Task goal ->
Every line in the entries that holds "stroke" should be identified and copied.

Extracted information ->
****

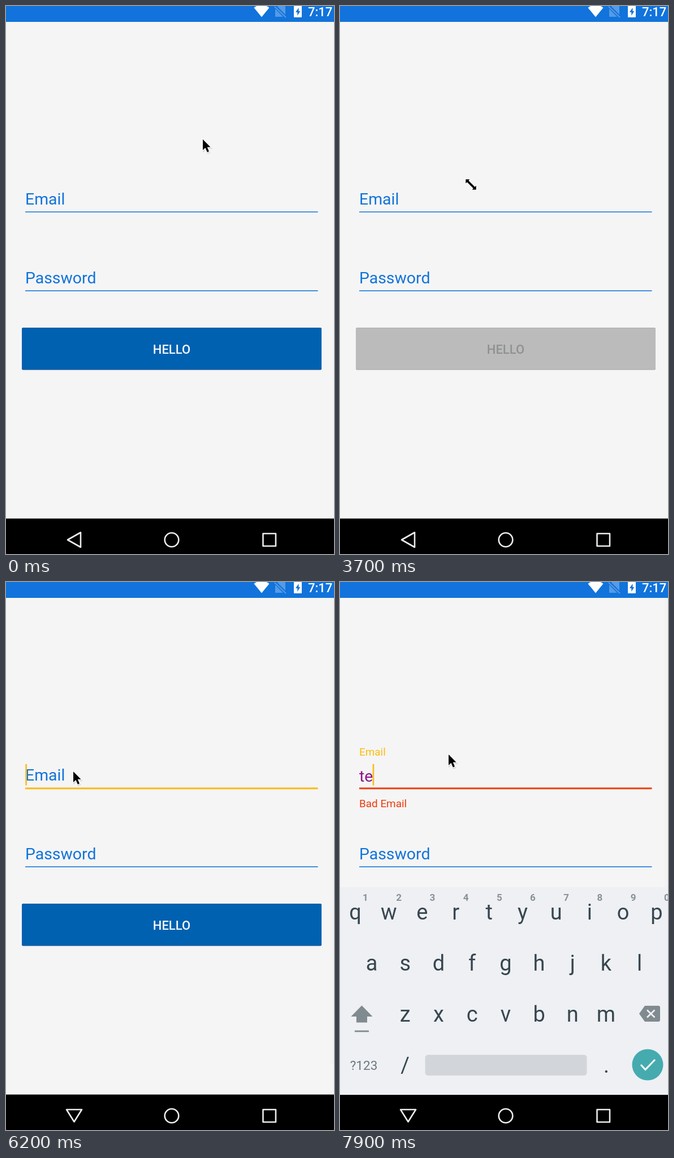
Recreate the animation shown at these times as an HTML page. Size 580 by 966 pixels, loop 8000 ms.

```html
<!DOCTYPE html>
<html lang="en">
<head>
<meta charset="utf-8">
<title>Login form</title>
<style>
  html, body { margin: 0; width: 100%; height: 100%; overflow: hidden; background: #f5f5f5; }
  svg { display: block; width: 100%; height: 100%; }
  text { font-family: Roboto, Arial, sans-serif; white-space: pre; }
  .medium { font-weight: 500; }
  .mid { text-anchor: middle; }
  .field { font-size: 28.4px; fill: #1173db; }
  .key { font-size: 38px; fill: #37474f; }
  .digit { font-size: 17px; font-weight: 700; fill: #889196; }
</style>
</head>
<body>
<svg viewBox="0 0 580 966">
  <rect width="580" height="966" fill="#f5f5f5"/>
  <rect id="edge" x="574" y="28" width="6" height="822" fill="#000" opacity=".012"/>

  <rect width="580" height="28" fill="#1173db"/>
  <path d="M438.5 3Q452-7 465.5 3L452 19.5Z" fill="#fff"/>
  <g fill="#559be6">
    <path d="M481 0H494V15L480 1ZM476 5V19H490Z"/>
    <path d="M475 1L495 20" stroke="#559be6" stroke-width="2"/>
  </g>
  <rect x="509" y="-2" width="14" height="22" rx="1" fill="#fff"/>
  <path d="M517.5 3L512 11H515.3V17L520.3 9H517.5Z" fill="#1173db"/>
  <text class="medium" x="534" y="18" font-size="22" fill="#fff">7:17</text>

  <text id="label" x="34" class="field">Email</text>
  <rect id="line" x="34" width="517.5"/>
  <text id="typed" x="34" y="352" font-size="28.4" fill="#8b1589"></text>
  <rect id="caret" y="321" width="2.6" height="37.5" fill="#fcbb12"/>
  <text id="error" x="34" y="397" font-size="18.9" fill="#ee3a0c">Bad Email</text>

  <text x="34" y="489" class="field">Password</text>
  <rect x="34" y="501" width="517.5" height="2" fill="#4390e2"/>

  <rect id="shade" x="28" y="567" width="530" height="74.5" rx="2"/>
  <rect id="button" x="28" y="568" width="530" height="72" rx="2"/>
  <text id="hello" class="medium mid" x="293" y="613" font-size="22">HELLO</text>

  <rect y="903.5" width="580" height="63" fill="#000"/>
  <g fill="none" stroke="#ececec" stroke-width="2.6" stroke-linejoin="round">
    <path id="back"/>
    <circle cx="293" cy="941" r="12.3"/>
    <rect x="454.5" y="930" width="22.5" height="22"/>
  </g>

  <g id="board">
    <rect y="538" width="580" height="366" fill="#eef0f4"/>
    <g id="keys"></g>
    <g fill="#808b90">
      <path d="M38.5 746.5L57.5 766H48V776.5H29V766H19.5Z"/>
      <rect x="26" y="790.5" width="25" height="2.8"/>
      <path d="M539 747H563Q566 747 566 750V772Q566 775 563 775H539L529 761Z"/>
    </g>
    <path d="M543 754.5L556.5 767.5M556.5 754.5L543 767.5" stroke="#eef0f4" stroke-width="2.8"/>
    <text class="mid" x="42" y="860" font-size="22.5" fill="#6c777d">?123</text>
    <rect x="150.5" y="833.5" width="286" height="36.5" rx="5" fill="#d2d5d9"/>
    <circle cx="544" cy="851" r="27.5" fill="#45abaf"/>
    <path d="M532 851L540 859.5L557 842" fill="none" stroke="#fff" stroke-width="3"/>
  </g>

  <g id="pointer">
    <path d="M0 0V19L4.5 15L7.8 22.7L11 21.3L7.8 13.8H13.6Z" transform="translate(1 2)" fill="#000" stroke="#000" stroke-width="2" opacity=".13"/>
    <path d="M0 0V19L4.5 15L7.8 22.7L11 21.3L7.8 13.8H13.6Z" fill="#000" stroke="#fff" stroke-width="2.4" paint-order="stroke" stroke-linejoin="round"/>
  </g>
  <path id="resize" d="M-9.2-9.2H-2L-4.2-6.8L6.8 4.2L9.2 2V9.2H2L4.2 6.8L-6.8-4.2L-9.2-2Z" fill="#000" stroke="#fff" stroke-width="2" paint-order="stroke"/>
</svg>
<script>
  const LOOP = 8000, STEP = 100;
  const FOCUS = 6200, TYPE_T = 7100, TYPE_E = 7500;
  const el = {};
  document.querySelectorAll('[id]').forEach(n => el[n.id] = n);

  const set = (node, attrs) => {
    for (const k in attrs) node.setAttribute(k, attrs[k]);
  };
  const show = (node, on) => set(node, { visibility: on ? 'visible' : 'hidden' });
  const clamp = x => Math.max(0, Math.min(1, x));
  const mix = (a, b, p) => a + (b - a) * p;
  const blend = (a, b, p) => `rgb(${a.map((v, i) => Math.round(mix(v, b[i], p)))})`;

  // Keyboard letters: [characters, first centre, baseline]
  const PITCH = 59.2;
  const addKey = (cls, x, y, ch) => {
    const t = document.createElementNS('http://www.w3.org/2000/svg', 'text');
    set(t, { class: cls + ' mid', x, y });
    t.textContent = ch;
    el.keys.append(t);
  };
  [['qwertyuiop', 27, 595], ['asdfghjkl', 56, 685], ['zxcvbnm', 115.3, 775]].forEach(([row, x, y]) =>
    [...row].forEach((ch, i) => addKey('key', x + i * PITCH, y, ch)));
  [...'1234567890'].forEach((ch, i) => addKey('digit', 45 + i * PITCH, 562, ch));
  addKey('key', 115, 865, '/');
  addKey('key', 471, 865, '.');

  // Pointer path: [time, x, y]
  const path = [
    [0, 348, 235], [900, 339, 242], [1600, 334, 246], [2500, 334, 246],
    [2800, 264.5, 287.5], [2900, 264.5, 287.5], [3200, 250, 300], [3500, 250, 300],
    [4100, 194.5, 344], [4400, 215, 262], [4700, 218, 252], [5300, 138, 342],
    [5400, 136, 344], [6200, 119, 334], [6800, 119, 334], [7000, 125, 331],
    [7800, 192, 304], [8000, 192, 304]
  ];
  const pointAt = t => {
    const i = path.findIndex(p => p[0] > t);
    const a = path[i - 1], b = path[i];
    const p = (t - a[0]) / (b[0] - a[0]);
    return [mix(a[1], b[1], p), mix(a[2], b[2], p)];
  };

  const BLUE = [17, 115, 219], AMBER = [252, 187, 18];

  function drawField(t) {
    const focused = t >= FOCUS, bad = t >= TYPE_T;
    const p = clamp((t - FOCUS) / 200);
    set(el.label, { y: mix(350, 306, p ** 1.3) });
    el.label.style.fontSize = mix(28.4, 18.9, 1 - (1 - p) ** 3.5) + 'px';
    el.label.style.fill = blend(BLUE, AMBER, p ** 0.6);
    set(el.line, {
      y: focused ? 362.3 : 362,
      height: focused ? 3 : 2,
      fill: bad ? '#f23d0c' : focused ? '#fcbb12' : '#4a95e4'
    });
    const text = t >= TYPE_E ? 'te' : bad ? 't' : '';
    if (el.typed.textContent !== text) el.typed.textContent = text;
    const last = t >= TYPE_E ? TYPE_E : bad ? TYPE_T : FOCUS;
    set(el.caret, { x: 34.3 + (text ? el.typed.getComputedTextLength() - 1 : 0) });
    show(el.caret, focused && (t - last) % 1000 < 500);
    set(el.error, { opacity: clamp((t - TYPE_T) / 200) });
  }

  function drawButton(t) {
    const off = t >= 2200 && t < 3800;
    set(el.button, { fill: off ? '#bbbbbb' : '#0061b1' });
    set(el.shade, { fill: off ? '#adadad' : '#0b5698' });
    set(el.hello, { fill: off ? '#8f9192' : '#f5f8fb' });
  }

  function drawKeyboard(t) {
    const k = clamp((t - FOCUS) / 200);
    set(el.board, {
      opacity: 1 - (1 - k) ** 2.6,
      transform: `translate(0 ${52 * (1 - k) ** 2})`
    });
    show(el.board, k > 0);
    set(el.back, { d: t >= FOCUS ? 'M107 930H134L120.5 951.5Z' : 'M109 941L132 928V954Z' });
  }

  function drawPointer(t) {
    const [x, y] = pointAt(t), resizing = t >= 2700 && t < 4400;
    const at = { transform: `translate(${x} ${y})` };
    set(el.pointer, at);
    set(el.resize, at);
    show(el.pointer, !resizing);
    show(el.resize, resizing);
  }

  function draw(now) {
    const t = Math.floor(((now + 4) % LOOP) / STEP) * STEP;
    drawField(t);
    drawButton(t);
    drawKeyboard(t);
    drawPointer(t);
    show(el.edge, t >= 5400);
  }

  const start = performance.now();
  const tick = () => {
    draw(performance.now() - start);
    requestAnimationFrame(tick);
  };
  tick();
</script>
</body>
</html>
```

****

Answer below ->
    <path d="M475 1L495 20" stroke="#559be6" stroke-width="2"/>
  <g fill="none" stroke="#ececec" stroke-width="2.6" stroke-linejoin="round">
    <path d="M543 754.5L556.5 767.5M556.5 754.5L543 767.5" stroke="#eef0f4" stroke-width="2.8"/>
    <path d="M532 851L540 859.5L557 842" fill="none" stroke="#fff" stroke-width="3"/>
    <path d="M0 0V19L4.5 15L7.8 22.7L11 21.3L7.8 13.8H13.6Z" transform="translate(1 2)" fill="#000" stroke="#000" stroke-width="2" opacity=".13"/>
    <path d="M0 0V19L4.5 15L7.8 22.7L11 21.3L7.8 13.8H13.6Z" fill="#000" stroke="#fff" stroke-width="2.4" paint-order="stroke" stroke-linejoin="round"/>
  <path id="resize" d="M-9.2-9.2H-2L-4.2-6.8L6.8 4.2L9.2 2V9.2H2L4.2 6.8L-6.8-4.2L-9.2-2Z" fill="#000" stroke="#fff" stroke-width="2" paint-order="stroke"/>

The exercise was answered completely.